MATERIALS PROVIDED:
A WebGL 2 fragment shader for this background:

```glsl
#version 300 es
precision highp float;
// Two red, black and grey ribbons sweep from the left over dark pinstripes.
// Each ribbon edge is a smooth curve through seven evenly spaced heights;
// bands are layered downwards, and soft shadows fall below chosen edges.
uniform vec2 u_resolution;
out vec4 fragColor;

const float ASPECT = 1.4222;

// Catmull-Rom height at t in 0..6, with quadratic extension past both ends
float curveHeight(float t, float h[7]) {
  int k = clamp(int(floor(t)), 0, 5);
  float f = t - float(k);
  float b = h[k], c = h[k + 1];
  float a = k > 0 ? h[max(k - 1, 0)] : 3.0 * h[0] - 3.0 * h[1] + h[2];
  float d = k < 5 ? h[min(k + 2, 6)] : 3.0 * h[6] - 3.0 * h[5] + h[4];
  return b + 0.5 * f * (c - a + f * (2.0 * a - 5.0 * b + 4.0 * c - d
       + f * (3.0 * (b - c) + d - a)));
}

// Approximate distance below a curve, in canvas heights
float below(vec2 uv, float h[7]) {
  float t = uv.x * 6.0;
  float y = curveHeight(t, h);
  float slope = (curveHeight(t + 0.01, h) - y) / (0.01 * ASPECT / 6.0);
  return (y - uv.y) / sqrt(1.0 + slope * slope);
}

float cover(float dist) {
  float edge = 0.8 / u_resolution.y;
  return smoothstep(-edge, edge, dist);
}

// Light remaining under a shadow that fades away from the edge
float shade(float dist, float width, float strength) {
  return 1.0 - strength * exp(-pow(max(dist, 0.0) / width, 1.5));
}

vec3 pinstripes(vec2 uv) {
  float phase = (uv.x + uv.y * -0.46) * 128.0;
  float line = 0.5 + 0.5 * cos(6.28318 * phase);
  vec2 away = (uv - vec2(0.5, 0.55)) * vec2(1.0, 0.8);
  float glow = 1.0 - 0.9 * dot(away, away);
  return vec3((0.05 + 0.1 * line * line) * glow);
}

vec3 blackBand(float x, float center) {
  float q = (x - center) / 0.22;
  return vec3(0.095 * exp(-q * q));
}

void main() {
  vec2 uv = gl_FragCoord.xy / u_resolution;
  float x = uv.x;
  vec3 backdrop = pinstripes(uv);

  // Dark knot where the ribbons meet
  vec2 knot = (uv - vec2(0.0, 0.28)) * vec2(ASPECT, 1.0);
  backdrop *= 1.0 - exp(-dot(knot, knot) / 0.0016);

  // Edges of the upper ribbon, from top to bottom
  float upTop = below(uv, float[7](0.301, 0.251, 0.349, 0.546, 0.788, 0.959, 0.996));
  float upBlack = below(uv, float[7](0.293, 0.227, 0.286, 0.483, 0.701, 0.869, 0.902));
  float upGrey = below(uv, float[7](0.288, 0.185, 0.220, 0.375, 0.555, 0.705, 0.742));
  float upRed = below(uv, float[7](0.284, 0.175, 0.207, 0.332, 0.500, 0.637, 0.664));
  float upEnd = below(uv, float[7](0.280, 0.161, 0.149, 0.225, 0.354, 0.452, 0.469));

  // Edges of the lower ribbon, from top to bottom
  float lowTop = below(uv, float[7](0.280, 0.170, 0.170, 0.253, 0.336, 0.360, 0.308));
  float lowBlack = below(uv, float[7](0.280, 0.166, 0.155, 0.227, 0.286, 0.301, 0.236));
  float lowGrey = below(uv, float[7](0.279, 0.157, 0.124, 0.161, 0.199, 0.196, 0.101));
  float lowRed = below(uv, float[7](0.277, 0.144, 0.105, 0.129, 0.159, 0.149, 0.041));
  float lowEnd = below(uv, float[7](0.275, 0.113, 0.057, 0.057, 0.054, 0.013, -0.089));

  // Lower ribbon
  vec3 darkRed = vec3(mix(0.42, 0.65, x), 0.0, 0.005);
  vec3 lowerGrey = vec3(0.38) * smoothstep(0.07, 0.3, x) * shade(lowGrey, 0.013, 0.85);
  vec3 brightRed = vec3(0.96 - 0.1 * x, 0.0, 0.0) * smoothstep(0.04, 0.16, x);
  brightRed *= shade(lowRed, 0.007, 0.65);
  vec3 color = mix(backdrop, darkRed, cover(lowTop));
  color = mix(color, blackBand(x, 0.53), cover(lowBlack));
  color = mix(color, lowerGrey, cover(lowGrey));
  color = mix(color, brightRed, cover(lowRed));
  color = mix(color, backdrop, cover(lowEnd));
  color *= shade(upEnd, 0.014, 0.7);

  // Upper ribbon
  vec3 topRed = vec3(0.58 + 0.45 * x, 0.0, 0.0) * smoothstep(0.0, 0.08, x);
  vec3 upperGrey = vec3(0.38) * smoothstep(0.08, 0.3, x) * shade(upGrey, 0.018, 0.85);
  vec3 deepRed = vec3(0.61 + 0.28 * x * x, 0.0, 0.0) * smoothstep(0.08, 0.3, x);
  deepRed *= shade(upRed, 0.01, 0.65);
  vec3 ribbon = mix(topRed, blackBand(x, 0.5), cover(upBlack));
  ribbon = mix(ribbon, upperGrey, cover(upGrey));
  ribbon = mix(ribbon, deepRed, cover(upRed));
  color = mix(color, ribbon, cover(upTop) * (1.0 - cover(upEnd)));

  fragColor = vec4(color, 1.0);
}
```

WHAT THE EXERCISE ASKS: For each record in the listing, output it again exactly.

REPLY TO THE EXERCISE:
A WebGL 2 fragment shader for this background:

```glsl
#version 300 es
precision highp float;
// Two red, black and grey ribbons sweep from the left over dark pinstripes.
// Each ribbon edge is a smooth curve through seven evenly spaced heights;
// bands are layered downwards, and soft shadows fall below chosen edges.
uniform vec2 u_resolution;
out vec4 fragColor;

const float ASPECT = 1.4222;

// Catmull-Rom height at t in 0..6, with quadratic extension past both ends
float curveHeight(float t, float h[7]) {
  int k = clamp(int(floor(t)), 0, 5);
  float f = t - float(k);
  float b = h[k], c = h[k + 1];
  float a = k > 0 ? h[max(k - 1, 0)] : 3.0 * h[0] - 3.0 * h[1] + h[2];
  float d = k < 5 ? h[min(k + 2, 6)] : 3.0 * h[6] - 3.0 * h[5] + h[4];
  return b + 0.5 * f * (c - a + f * (2.0 * a - 5.0 * b + 4.0 * c - d
       + f * (3.0 * (b - c) + d - a)));
}

// Approximate distance below a curve, in canvas heights
float below(vec2 uv, float h[7]) {
  float t = uv.x * 6.0;
  float y = curveHeight(t, h);
  float slope = (curveHeight(t + 0.01, h) - y) / (0.01 * ASPECT / 6.0);
  return (y - uv.y) / sqrt(1.0 + slope * slope);
}

float cover(float dist) {
  float edge = 0.8 / u_resolution.y;
  return smoothstep(-edge, edge, dist);
}

// Light remaining under a shadow that fades away from the edge
float shade(float dist, float width, float strength) {
  return 1.0 - strength * exp(-pow(max(dist, 0.0) / width, 1.5));
}

vec3 pinstripes(vec2 uv) {
  float phase = (uv.x + uv.y * -0.46) * 128.0;
  float line = 0.5 + 0.5 * cos(6.28318 * phase);
  vec2 away = (uv - vec2(0.5, 0.55)) * vec2(1.0, 0.8);
  float glow = 1.0 - 0.9 * dot(away, away);
  return vec3((0.05 + 0.1 * line * line) * glow);
}

vec3 blackBand(float x, float center) {
  float q = (x - center) / 0.22;
  return vec3(0.095 * exp(-q * q));
}

void main() {
  vec2 uv = gl_FragCoord.xy / u_resolution;
  float x = uv.x;
  vec3 backdrop = pinstripes(uv);

  // Dark knot where the ribbons meet
  vec2 knot = (uv - vec2(0.0, 0.28)) * vec2(ASPECT, 1.0);
  backdrop *= 1.0 - exp(-dot(knot, knot) / 0.0016);

  // Edges of the upper ribbon, from top to bottom
  float upTop = below(uv, float[7](0.301, 0.251, 0.349, 0.546, 0.788, 0.959, 0.996));
  float upBlack = below(uv, float[7](0.293, 0.227, 0.286, 0.483, 0.701, 0.869, 0.902));
  float upGrey = below(uv, float[7](0.288, 0.185, 0.220, 0.375, 0.555, 0.705, 0.742));
  float upRed = below(uv, float[7](0.284, 0.175, 0.207, 0.332, 0.500, 0.637, 0.664));
  float upEnd = below(uv, float[7](0.280, 0.161, 0.149, 0.225, 0.354, 0.452, 0.469));

  // Edges of the lower ribbon, from top to bottom
  float lowTop = below(uv, float[7](0.280, 0.170, 0.170, 0.253, 0.336, 0.360, 0.308));
  float lowBlack = below(uv, float[7](0.280, 0.166, 0.155, 0.227, 0.286, 0.301, 0.236));
  float lowGrey = below(uv, float[7](0.279, 0.157, 0.124, 0.161, 0.199, 0.196, 0.101));
  float lowRed = below(uv, float[7](0.277, 0.144, 0.105, 0.129, 0.159, 0.149, 0.041));
  float lowEnd = below(uv, float[7](0.275, 0.113, 0.057, 0.057, 0.054, 0.013, -0.089));

  // Lower ribbon
  vec3 darkRed = vec3(mix(0.42, 0.65, x), 0.0, 0.005);
  vec3 lowerGrey = vec3(0.38) * smoothstep(0.07, 0.3, x) * shade(lowGrey, 0.013, 0.85);
  vec3 brightRed = vec3(0.96 - 0.1 * x, 0.0, 0.0) * smoothstep(0.04, 0.16, x);
  brightRed *= shade(lowRed, 0.007, 0.65);
  vec3 color = mix(backdrop, darkRed, cover(lowTop));
  color = mix(color, blackBand(x, 0.53), cover(lowBlack));
  color = mix(color, lowerGrey, cover(lowGrey));
  color = mix(color, brightRed, cover(lowRed));
  color = mix(color, backdrop, cover(lowEnd));
  color *= shade(upEnd, 0.014, 0.7);

  // Upper ribbon
  vec3 topRed = vec3(0.58 + 0.45 * x, 0.0, 0.0) * smoothstep(0.0, 0.08, x);
  vec3 upperGrey = vec3(0.38) * smoothstep(0.08, 0.3, x) * shade(upGrey, 0.018, 0.85);
  vec3 deepRed = vec3(0.61 + 0.28 * x * x, 0.0, 0.0) * smoothstep(0.08, 0.3, x);
  deepRed *= shade(upRed, 0.01, 0.65);
  vec3 ribbon = mix(topRed, blackBand(x, 0.5), cover(upBlack));
  ribbon = mix(ribbon, upperGrey, cover(upGrey));
  ribbon = mix(ribbon, deepRed, cover(upRed));
  color = mix(color, ribbon, cover(upTop) * (1.0 - cover(upEnd)));

  fragColor = vec4(color, 1.0);
}
```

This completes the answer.